Greeves, John Ernest (1910–87), civil servant, was born 9 October 1910 at Grange, Co. Tyrone, fourth son of Robert Douglas Greeves (1867–1950) and Sarah Louisa Greeves (1876–1924) (née Hobson). Educated at Moy primary school and Dungannon Royal School, he sat the Northern Ireland civil service examination in 1928 and embarked on thirty-six years of service at the Ministry of Labour and National Insurance. Enjoying steady promotion, he became manager of Ballymena and Downpatrick local offices and deputy manager at the Belfast exchange. After the second world war he dealt mainly with industrial relations and employment and training services, including the training of disabled persons. In June 1956 he succeeded Robert Steele as assistant secretary in the ministry, and following the retirement of William Nicholson McWilliam (1897–1987) in September 1962, he was appointed permanent secretary.
As the most senior civil servant in the Ministry of Labour he frequently accompanied the minister on official visits to local labour offices and factories. He also devoted a great deal of energy to attracting new businesses to Northern Ireland and in November 1962 he accompanied the prime minister, Lord Brookeborough (qv), and other members of the cabinet during important negotiations with the British government on the Hall committee report. In a reshuffle of the posts held by three senior civil servants (August 1964) he was appointed permanent secretary at the Ministry of Home Affairs. The switch in personnel was closely linked to recent changes in ministerial functions, which had been announced by the prime minister, Terence O'Neill (qv). During his time at the Ministry of Home Affairs, the civil rights movement gathered momentum and he was thus involved in numerous attempts to stabilise an increasingly volatile political climate. In October 1968, for example, he was nominated along with Harold Black (qv) to represent the government in negotiations with QUB students with regard to their civil rights protest on Linen Hall St. He retired in 1970 at the age of 60.

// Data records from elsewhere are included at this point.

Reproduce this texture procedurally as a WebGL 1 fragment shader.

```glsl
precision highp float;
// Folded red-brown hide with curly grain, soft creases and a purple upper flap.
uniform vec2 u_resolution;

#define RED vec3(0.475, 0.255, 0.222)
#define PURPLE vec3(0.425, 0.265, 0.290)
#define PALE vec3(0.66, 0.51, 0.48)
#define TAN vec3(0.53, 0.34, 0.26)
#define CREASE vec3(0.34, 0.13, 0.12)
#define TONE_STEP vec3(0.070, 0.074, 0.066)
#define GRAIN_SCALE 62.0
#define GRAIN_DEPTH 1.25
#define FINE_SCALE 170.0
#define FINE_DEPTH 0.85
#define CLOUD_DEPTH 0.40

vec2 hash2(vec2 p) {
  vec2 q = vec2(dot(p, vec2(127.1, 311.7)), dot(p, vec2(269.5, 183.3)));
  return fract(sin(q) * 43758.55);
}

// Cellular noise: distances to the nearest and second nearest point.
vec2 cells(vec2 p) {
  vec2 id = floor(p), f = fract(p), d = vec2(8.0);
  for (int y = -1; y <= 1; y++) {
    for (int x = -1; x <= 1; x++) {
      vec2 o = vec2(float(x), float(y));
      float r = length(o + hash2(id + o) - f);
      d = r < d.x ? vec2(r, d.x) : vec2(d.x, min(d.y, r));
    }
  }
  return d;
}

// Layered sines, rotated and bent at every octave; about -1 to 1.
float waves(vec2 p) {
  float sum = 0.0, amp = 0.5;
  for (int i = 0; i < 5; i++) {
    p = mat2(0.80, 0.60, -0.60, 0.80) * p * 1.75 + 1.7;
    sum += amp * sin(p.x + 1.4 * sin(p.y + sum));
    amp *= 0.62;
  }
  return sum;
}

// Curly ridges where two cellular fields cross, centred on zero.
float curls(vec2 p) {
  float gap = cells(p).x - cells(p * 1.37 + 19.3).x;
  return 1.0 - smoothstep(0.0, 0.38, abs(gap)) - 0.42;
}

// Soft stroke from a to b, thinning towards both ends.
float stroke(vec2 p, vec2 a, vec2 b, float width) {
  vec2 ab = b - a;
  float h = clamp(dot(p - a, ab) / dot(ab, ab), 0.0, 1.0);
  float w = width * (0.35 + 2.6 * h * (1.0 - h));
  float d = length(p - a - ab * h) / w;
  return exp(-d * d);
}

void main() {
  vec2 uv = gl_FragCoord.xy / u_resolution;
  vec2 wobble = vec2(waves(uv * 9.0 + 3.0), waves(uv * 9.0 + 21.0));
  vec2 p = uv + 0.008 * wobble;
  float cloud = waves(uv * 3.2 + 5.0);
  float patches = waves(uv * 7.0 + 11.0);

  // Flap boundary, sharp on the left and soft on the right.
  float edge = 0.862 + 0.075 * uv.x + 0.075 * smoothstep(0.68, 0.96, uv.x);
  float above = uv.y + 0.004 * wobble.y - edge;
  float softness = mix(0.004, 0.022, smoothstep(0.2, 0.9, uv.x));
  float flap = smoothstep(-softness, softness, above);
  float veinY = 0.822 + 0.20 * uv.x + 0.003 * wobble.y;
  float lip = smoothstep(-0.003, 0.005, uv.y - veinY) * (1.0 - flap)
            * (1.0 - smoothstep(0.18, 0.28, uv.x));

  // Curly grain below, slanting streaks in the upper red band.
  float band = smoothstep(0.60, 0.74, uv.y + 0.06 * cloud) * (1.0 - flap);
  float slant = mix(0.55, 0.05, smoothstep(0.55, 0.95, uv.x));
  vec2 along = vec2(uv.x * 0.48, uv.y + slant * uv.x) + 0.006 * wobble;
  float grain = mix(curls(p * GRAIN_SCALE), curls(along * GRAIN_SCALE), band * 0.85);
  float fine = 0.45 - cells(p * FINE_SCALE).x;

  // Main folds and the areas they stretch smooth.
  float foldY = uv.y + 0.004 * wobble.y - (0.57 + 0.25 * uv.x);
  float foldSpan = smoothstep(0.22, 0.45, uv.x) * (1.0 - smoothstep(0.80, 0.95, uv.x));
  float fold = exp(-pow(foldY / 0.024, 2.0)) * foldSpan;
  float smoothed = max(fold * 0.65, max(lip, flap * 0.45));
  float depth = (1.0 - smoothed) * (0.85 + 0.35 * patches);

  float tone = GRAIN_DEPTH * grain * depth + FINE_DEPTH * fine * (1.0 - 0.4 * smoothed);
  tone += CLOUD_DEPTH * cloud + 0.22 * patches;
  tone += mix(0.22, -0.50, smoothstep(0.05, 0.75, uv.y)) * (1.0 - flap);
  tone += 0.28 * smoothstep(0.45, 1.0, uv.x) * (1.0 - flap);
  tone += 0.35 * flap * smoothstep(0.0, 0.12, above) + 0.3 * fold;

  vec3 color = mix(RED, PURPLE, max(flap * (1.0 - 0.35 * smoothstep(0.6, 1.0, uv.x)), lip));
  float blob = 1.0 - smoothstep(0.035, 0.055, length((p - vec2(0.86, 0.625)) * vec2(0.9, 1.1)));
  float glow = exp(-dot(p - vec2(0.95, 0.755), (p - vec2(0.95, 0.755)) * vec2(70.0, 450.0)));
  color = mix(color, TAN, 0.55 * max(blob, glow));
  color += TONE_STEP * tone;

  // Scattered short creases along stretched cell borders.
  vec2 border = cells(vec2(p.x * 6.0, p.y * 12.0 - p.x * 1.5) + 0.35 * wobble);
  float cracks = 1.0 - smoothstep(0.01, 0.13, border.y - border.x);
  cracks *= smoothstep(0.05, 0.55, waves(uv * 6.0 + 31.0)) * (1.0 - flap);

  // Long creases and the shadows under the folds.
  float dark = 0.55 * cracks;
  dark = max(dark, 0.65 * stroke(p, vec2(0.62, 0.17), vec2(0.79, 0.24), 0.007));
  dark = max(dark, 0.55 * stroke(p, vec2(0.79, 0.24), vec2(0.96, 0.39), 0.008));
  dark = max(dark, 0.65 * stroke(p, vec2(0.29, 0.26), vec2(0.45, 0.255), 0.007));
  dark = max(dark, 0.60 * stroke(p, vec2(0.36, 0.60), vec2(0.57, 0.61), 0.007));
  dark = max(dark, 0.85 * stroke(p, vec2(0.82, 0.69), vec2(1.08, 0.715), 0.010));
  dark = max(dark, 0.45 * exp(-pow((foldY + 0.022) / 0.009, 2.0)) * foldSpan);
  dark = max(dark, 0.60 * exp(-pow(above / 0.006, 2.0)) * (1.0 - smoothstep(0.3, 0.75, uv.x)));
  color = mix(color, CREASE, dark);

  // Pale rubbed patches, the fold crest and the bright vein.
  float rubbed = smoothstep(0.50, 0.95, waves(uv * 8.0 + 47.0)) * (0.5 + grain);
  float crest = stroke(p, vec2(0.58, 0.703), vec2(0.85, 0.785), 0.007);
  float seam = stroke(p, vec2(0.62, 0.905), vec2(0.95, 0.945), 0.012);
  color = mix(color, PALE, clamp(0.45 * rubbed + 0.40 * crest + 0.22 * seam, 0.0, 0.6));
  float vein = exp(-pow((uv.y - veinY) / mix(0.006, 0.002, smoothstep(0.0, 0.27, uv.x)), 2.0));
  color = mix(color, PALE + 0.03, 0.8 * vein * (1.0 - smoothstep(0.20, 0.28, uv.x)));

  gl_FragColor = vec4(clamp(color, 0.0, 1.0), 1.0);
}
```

Born into a quaker family, he attended All Souls non-subscribing church in Belfast. He was a keen rugby player and represented Dungannon, City of Derry, and the civil service rugby club at senior level. He was also a member of the junior Ulster squad. Awarded the CB in 1966, his other interests included reading and amateur dramatics. He died 6 January 1987 at his Belfast home.
He married (1942) Hilde Alexandra, daughter of Edward Hulbig, of Coburg, Bavaria; they had a son, Peter John, and a daughter, Helga Louisa.